WHAT TO DO.
From the data, return each line holding the word "abstract".

INPUT DATA.
----------
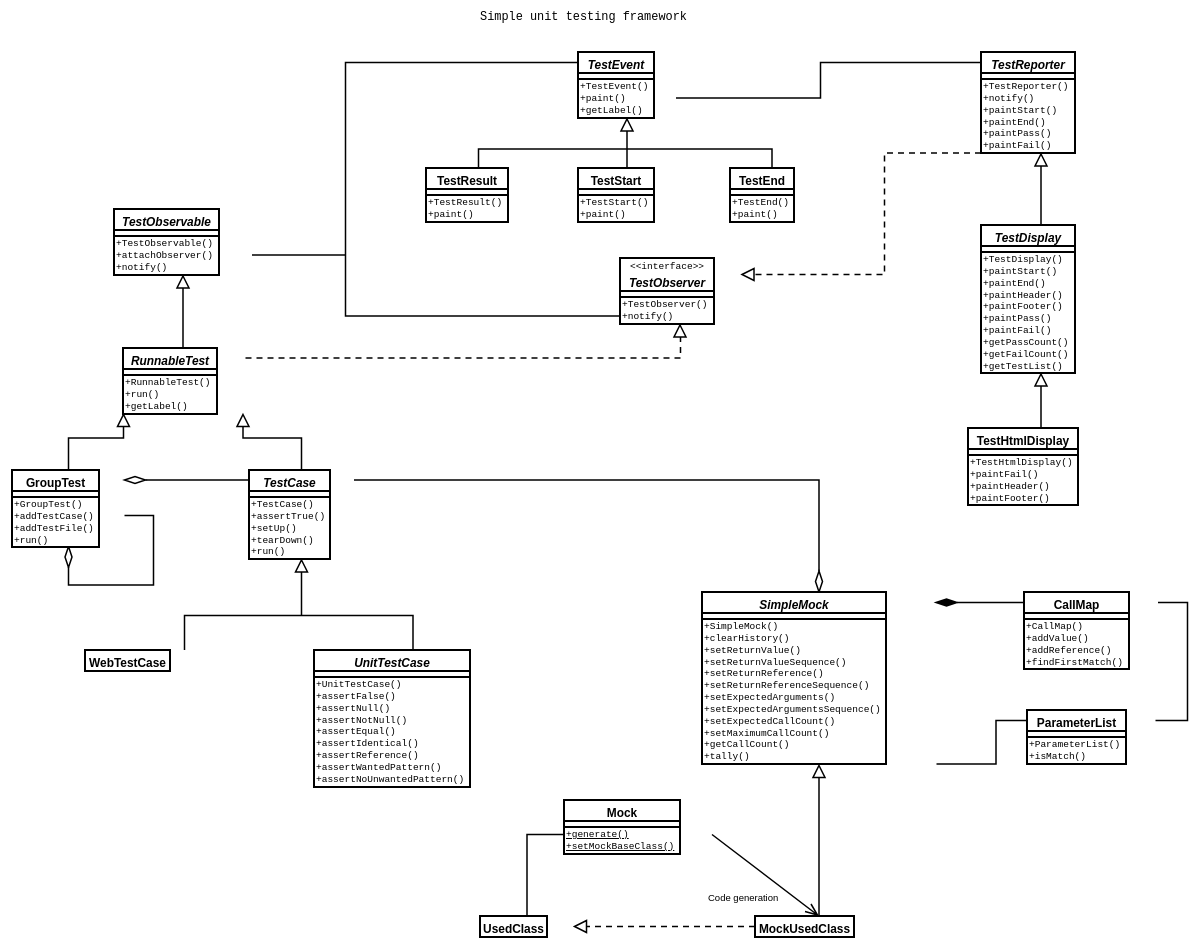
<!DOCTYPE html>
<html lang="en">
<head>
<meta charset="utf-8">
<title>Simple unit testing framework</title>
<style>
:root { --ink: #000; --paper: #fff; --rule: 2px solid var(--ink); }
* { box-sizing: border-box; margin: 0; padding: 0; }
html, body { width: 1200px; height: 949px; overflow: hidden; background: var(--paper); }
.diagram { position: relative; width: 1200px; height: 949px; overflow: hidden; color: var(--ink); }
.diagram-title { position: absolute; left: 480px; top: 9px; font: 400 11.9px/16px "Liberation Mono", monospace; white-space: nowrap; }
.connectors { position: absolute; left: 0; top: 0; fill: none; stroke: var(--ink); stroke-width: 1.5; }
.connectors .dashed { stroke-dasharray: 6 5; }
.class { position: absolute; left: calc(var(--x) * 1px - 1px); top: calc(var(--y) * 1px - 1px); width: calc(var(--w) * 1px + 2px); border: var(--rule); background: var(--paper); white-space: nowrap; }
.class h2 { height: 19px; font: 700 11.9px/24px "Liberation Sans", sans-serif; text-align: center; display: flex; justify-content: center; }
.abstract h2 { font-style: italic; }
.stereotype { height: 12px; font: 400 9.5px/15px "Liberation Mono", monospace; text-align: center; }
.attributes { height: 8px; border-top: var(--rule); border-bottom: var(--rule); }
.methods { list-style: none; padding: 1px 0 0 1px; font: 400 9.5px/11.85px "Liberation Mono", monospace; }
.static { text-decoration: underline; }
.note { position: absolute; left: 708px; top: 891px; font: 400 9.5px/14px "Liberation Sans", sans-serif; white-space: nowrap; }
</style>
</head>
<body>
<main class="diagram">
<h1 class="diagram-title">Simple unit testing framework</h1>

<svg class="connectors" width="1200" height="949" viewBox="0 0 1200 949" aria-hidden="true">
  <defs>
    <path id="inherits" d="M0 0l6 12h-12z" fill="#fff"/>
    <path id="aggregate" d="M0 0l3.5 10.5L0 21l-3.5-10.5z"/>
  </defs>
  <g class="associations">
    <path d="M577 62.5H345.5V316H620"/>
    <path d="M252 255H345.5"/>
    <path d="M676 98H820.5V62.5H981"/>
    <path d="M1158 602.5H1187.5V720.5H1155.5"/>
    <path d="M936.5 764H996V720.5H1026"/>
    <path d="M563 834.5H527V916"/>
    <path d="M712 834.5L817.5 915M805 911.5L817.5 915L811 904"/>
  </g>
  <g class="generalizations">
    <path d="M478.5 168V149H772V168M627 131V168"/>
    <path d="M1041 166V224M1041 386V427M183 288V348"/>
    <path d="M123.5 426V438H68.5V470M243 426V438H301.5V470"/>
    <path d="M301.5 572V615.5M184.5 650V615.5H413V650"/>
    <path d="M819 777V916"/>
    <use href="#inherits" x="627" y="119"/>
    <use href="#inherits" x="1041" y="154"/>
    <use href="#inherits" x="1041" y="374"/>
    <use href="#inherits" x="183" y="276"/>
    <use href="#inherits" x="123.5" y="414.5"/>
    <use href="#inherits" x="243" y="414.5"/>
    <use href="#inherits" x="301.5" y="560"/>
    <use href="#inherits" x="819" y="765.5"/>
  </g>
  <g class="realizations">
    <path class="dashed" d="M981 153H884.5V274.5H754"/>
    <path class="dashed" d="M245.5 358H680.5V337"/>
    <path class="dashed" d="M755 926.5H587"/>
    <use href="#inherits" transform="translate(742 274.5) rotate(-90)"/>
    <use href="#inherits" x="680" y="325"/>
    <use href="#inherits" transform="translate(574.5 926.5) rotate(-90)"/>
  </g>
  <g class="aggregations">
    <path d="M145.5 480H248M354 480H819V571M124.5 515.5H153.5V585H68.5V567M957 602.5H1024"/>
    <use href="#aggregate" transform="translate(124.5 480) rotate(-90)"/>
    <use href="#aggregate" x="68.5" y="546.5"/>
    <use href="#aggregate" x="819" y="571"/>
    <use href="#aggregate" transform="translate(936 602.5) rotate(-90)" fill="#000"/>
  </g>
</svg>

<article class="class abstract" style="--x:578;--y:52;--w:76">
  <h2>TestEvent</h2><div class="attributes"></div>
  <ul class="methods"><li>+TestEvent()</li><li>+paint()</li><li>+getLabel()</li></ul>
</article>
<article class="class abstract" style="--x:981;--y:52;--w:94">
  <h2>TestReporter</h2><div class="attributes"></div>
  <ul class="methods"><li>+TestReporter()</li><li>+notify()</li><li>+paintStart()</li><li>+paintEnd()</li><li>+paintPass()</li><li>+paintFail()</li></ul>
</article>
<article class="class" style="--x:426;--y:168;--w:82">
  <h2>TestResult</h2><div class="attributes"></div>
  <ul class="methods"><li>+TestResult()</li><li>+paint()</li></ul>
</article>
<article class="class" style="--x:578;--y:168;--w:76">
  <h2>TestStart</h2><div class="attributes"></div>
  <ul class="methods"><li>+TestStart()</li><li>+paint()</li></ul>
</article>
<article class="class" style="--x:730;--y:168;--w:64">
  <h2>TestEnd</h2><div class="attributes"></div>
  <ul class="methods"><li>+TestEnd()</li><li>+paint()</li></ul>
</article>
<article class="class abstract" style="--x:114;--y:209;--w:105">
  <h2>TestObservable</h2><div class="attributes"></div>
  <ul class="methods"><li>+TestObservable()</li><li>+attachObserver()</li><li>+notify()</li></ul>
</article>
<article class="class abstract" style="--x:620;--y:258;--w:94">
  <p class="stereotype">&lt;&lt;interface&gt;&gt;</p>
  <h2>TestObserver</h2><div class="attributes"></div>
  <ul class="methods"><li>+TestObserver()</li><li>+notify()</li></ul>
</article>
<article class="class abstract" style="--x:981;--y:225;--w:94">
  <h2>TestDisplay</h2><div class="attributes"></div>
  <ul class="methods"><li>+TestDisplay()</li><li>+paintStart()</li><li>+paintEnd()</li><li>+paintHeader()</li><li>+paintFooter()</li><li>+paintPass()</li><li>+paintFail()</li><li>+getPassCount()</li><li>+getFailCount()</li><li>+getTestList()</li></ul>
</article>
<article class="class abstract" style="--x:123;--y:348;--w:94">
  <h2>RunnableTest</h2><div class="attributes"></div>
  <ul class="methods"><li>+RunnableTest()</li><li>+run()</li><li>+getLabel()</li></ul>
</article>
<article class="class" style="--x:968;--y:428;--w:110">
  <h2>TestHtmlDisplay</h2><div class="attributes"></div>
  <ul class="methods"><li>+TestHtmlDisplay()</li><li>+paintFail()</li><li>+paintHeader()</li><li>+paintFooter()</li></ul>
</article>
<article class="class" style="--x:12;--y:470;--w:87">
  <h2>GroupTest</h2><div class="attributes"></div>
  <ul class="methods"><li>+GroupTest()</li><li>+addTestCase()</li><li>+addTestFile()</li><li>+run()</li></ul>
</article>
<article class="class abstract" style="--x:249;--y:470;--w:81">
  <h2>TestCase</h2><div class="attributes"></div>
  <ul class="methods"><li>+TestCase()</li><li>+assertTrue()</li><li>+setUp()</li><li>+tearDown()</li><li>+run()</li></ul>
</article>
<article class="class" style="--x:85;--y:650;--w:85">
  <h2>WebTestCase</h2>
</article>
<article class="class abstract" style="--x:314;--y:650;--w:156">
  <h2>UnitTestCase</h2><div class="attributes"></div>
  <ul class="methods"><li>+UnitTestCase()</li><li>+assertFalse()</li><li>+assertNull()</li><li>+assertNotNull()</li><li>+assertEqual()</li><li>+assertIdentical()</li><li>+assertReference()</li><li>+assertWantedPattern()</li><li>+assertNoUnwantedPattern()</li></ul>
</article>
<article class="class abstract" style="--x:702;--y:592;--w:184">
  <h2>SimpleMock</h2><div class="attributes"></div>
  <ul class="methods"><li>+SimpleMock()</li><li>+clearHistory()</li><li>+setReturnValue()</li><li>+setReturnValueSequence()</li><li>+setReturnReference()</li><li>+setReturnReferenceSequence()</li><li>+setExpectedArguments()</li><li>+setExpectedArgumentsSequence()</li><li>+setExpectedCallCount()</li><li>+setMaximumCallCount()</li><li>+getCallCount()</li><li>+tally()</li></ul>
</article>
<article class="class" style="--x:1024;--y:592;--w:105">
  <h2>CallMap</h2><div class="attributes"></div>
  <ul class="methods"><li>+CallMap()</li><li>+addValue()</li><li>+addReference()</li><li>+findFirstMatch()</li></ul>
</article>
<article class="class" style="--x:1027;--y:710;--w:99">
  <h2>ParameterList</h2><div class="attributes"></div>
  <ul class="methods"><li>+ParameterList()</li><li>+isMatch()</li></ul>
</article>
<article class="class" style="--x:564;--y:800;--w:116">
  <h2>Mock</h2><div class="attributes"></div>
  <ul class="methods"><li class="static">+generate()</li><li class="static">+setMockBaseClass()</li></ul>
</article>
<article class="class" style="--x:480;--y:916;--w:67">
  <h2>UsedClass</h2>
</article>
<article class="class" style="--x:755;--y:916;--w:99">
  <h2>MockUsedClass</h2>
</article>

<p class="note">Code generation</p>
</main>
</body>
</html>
----------
RESPONSE.
.abstract h2 { font-style: italic; }
<article class="class abstract" style="--x:578;--y:52;--w:76">
<article class="class abstract" style="--x:981;--y:52;--w:94">
<article class="class abstract" style="--x:114;--y:209;--w:105">
<article class="class abstract" style="--x:620;--y:258;--w:94">
<article class="class abstract" style="--x:981;--y:225;--w:94">
<article class="class abstract" style="--x:123;--y:348;--w:94">
<article class="class abstract" style="--x:249;--y:470;--w:81">
<article class="class abstract" style="--x:314;--y:650;--w:156">
<article class="class abstract" style="--x:702;--y:592;--w:184">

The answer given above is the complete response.